#### What you need to do
Where pictures appear, omit them, and copy exactly only the lines from the start of the listing through the line containing "--green: #6fbf44;", both included.

#### Data
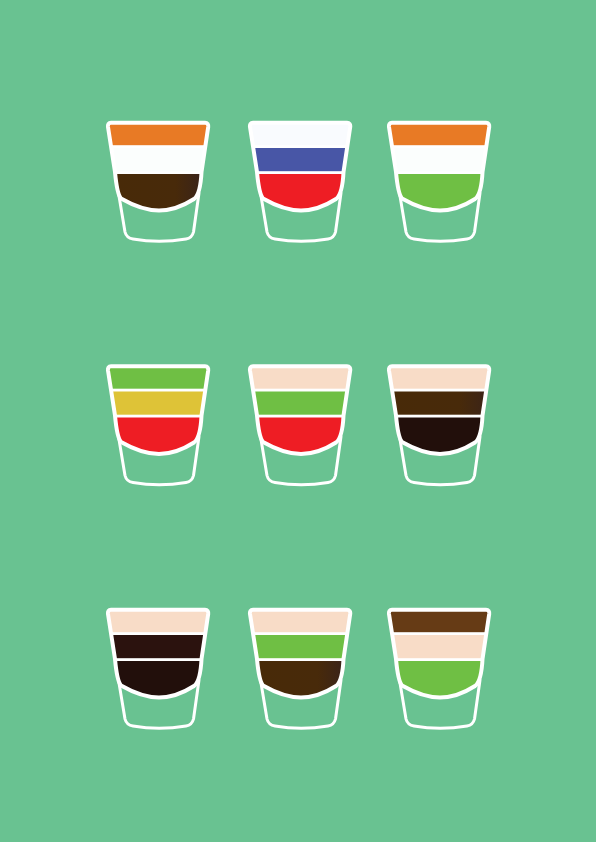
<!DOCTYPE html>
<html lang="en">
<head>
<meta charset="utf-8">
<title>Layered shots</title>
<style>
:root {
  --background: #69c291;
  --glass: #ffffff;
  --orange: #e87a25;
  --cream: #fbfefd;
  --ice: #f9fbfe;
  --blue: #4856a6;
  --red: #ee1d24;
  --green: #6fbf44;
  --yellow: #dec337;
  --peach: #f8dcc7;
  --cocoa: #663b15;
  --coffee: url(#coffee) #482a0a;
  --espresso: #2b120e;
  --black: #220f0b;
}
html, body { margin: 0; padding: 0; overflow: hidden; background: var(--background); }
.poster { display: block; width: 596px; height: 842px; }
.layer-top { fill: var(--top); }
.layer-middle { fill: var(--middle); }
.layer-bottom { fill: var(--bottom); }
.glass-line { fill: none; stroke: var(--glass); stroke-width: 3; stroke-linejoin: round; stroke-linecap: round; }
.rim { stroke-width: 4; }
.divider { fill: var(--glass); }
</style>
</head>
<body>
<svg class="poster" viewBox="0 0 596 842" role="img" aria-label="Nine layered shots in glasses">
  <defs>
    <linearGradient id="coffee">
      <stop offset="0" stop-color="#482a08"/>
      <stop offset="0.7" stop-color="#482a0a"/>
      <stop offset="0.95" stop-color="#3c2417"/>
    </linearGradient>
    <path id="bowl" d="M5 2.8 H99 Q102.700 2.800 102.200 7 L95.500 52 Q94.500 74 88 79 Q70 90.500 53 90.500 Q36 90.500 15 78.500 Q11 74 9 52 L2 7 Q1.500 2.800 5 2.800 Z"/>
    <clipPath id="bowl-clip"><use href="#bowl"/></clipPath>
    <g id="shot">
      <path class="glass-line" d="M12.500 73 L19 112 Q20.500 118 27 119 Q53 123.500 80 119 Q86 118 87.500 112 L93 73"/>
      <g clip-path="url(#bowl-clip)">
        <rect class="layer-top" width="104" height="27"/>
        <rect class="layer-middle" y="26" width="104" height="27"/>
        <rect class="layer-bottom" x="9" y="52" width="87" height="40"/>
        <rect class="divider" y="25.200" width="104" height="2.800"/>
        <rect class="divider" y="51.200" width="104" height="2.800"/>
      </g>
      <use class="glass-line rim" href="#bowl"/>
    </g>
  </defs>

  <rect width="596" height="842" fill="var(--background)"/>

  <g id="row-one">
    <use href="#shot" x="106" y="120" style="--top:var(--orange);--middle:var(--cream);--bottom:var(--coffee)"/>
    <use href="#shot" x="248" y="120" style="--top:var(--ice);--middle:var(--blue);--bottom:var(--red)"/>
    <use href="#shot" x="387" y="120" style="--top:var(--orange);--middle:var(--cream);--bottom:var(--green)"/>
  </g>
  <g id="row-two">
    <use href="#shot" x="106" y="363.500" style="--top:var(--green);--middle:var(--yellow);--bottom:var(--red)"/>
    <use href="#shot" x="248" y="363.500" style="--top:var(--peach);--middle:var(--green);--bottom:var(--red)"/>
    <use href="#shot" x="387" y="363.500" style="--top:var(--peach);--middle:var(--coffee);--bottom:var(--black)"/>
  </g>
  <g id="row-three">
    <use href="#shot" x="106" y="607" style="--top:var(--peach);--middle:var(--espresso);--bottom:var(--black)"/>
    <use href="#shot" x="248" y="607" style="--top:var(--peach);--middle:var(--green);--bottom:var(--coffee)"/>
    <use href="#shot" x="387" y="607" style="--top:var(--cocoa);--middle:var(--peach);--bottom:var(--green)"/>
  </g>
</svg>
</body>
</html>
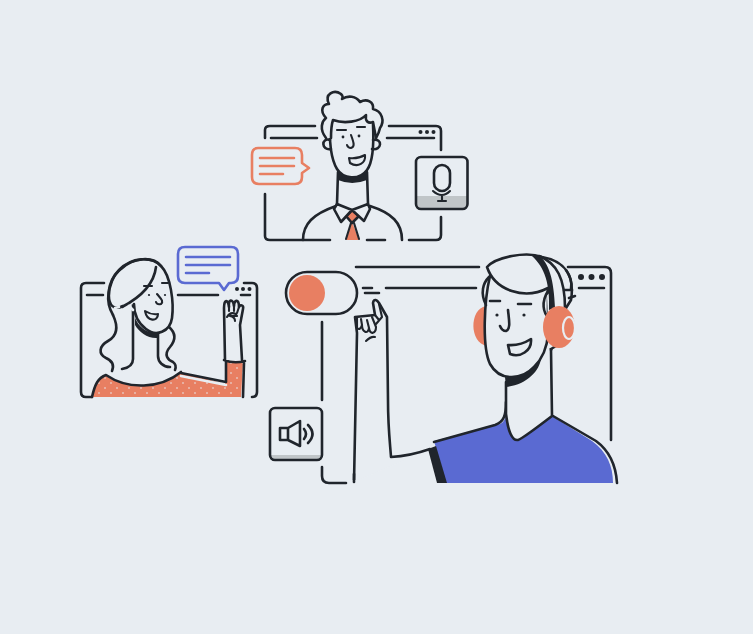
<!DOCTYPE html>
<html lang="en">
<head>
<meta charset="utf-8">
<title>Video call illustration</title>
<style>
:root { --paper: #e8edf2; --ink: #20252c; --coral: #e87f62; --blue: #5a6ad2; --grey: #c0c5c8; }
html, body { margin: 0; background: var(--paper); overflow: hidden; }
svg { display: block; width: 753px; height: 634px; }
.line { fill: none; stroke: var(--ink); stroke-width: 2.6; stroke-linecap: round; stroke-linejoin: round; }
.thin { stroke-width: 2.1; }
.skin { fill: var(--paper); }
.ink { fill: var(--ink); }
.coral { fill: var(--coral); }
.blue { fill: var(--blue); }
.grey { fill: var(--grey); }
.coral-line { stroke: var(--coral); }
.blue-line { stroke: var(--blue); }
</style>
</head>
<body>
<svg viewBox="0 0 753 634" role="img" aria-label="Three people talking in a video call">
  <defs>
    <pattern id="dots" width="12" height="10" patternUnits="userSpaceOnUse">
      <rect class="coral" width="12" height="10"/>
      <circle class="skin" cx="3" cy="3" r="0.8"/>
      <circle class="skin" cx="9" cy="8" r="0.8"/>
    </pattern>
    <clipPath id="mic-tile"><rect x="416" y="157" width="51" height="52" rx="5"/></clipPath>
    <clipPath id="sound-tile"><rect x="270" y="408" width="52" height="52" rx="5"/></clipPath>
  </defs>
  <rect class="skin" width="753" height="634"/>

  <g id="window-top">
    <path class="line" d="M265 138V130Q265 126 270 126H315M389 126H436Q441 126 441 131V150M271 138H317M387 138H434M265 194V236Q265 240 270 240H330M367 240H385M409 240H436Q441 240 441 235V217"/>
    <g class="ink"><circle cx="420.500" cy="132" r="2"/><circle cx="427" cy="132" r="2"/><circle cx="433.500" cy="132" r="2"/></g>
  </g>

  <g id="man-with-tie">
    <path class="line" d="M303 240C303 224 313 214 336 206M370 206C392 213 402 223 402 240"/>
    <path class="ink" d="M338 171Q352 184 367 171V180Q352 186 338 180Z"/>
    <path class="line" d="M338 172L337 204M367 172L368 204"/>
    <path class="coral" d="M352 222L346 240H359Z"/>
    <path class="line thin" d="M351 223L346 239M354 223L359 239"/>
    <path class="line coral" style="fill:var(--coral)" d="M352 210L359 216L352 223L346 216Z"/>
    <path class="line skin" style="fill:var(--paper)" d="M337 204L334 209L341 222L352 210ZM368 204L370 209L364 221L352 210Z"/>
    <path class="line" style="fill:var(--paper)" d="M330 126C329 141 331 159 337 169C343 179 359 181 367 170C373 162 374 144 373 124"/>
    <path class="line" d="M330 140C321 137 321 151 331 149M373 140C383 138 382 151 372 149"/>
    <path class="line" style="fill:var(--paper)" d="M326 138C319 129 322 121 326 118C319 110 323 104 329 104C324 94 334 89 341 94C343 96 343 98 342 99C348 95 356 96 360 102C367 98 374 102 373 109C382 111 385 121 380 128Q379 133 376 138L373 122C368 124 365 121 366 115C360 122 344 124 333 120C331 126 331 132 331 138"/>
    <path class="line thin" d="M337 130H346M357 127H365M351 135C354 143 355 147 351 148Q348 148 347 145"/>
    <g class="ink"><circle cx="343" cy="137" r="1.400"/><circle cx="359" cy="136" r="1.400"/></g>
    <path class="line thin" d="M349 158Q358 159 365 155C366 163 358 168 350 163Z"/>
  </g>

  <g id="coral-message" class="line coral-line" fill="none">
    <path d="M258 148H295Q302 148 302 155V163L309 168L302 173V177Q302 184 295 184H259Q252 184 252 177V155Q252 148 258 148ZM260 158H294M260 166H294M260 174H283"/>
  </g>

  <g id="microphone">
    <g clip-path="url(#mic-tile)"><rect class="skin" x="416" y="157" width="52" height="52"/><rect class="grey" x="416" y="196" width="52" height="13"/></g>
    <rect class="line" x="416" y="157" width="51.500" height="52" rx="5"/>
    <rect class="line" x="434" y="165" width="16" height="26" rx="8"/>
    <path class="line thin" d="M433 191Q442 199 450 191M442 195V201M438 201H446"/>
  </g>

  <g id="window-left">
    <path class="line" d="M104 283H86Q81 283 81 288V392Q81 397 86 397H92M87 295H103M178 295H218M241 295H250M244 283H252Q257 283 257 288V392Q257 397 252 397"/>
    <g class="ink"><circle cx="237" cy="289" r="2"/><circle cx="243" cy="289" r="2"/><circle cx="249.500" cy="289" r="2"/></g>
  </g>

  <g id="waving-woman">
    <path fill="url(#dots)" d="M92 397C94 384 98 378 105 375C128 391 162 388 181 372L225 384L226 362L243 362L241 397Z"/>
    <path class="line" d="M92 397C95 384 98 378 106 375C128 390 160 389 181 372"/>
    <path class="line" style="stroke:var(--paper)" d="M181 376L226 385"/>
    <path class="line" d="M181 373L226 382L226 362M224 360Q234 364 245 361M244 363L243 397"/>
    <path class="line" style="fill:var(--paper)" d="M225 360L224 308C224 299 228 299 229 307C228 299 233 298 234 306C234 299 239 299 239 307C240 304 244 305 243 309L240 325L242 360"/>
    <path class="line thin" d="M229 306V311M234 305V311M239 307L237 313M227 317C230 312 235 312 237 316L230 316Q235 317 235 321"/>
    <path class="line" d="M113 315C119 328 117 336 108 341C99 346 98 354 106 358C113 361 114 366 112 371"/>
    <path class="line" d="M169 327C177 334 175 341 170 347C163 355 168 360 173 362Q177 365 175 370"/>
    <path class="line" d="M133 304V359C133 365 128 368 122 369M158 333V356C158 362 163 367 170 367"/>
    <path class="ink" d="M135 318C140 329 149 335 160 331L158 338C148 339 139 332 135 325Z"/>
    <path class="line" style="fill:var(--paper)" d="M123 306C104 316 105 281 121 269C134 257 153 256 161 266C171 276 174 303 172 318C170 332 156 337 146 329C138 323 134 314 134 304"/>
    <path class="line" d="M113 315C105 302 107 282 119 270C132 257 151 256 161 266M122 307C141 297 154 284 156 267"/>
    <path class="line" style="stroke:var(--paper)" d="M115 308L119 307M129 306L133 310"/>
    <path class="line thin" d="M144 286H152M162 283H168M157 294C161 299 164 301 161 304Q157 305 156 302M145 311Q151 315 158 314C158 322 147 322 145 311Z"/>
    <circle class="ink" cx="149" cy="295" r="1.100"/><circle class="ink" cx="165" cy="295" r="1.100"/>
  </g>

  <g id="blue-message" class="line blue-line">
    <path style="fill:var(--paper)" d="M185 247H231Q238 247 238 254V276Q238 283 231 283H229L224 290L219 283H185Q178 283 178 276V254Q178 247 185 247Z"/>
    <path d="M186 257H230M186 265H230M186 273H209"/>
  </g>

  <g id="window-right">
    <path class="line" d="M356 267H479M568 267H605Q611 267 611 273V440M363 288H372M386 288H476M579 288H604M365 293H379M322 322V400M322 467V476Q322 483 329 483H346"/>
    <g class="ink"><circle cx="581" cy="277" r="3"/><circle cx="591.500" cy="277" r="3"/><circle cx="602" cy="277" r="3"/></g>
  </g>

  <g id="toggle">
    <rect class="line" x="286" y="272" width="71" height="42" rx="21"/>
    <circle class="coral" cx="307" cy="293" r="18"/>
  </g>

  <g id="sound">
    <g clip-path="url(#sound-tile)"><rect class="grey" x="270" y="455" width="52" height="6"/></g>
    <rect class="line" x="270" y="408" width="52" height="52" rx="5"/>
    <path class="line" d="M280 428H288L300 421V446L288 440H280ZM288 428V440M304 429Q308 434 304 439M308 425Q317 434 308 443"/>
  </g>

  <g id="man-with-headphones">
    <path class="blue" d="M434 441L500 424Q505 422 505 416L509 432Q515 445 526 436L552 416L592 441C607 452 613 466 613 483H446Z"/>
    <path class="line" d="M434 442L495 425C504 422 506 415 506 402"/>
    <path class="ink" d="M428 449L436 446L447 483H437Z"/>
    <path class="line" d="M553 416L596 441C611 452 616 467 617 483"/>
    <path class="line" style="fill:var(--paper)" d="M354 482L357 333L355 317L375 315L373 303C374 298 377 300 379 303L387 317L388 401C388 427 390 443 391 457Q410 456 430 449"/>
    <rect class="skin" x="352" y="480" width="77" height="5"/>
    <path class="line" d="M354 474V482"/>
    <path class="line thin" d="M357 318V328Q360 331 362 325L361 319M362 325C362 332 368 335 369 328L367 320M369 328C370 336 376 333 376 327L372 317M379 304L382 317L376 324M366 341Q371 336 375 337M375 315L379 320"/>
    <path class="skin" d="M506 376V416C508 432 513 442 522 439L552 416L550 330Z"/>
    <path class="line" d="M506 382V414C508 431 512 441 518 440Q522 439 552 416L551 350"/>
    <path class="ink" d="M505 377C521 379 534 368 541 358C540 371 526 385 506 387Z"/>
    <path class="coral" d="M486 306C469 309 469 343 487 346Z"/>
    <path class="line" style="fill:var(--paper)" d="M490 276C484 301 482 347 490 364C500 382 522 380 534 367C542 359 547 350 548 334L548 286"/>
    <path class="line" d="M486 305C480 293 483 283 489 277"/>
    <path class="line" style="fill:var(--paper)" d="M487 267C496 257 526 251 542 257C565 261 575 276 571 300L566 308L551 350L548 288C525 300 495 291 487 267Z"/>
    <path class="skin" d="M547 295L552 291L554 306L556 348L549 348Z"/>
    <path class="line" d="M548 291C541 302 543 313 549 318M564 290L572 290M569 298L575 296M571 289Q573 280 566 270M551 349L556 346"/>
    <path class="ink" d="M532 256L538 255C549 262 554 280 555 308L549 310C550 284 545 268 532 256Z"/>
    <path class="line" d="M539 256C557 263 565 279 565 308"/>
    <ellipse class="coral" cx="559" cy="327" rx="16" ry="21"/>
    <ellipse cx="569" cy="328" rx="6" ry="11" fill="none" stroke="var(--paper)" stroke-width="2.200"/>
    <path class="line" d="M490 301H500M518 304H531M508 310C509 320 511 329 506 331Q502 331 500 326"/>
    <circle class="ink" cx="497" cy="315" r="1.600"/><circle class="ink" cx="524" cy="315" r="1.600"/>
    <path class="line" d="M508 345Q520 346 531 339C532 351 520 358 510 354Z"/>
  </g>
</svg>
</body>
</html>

#### Response to the task
<!DOCTYPE html>
<html lang="en">
<head>
<meta charset="utf-8">
<title>Layered shots</title>
<style>
:root {
  --background: #69c291;
  --glass: #ffffff;
  --orange: #e87a25;
  --cream: #fbfefd;
  --ice: #f9fbfe;
  --blue: #4856a6;
  --red: #ee1d24;
  --green: #6fbf44;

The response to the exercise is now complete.